Activity: Which lines of the entries contain the string "inside"? Copy each of them.

+++ Recorded information

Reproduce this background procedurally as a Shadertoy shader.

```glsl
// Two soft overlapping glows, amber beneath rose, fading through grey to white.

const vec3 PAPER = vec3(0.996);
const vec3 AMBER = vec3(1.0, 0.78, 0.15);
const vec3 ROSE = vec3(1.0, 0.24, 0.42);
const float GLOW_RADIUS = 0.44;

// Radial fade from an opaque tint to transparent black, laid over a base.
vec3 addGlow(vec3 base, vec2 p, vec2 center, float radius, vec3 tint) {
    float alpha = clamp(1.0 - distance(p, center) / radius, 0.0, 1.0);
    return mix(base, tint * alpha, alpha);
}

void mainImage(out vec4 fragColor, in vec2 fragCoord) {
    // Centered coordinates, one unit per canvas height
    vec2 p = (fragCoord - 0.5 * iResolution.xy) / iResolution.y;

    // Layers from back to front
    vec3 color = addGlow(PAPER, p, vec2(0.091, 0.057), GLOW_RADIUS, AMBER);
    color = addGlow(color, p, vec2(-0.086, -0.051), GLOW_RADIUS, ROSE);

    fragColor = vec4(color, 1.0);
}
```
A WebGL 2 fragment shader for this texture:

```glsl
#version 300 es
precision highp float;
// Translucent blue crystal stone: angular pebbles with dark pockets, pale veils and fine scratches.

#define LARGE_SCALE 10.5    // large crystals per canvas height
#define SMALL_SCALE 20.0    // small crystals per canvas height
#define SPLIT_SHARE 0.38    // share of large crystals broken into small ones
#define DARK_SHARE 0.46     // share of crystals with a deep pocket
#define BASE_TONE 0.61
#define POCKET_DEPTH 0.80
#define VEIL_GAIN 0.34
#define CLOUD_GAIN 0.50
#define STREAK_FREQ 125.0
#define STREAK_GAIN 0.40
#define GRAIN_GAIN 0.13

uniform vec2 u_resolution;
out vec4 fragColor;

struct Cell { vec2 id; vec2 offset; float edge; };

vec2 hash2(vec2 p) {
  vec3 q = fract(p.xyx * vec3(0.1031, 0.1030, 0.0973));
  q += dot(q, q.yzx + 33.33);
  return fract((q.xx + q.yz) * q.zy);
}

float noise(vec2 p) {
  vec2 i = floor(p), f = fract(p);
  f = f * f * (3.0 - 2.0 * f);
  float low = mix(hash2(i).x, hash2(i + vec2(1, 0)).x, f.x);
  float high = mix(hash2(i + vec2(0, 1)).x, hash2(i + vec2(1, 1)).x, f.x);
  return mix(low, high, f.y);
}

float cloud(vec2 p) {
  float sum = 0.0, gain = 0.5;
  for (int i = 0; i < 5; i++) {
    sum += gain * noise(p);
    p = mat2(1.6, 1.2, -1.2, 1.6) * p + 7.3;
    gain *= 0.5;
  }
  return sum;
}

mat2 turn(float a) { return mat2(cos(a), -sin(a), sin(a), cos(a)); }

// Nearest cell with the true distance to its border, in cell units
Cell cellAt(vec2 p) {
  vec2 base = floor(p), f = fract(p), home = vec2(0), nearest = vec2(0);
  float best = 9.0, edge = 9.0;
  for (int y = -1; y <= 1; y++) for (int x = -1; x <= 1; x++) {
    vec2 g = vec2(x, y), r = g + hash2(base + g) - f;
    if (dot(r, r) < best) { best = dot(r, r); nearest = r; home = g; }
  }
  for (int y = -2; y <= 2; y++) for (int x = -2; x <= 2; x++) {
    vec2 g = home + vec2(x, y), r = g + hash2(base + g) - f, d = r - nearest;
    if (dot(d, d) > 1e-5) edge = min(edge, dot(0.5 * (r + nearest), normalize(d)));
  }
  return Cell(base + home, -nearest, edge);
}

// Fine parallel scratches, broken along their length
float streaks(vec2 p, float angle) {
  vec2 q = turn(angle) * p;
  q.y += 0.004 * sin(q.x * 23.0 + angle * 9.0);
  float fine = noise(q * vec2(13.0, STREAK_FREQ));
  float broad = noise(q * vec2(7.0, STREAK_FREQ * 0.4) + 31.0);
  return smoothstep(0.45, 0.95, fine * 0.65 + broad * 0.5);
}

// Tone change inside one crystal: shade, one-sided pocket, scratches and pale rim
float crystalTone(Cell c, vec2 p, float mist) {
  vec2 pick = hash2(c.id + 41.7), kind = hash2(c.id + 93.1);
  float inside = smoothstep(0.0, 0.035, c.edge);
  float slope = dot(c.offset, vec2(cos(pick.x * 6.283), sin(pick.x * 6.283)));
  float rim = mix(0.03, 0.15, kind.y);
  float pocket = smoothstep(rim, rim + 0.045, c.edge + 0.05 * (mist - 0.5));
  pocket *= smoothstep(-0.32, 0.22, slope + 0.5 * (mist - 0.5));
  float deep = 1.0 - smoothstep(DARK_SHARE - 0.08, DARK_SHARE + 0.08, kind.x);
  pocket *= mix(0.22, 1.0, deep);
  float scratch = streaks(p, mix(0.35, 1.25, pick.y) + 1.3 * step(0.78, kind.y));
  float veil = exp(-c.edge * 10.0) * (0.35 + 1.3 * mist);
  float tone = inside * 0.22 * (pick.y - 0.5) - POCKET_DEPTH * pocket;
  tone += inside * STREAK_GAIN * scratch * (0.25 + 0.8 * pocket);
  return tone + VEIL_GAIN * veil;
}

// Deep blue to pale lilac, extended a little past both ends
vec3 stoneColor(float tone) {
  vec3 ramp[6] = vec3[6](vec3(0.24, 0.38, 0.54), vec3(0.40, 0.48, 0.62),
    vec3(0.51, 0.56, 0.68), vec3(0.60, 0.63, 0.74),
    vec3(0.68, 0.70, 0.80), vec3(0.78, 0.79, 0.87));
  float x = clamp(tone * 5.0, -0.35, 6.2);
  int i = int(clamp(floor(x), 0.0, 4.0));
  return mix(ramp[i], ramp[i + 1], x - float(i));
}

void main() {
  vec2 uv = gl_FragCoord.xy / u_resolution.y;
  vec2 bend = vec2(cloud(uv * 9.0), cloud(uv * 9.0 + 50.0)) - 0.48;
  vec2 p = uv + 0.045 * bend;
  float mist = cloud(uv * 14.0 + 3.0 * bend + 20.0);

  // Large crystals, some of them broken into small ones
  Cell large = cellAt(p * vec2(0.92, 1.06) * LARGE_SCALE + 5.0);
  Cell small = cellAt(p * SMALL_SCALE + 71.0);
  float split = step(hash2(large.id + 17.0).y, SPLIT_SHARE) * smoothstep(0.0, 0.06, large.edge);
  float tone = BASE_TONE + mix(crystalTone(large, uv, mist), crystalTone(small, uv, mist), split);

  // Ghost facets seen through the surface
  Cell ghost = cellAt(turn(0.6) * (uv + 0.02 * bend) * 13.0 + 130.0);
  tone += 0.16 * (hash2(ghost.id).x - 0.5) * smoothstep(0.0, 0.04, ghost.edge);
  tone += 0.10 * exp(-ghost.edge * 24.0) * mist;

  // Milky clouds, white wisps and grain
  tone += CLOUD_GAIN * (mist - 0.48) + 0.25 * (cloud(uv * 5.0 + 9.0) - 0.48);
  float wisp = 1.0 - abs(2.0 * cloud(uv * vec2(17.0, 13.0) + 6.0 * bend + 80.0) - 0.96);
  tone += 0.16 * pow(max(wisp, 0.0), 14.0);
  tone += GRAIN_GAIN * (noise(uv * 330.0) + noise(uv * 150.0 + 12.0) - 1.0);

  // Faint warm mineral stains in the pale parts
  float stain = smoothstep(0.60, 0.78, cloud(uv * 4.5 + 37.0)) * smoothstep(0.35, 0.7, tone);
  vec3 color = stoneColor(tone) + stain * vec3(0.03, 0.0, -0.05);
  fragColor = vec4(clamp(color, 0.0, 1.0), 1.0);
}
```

++++++

Problem solution:
// Tone change inside one crystal: shade, one-sided pocket, scratches and pale rim
  float inside = smoothstep(0.0, 0.035, c.edge);
  float tone = inside * 0.22 * (pick.y - 0.5) - POCKET_DEPTH * pocket;
  tone += inside * STREAK_GAIN * scratch * (0.25 + 0.8 * pocket);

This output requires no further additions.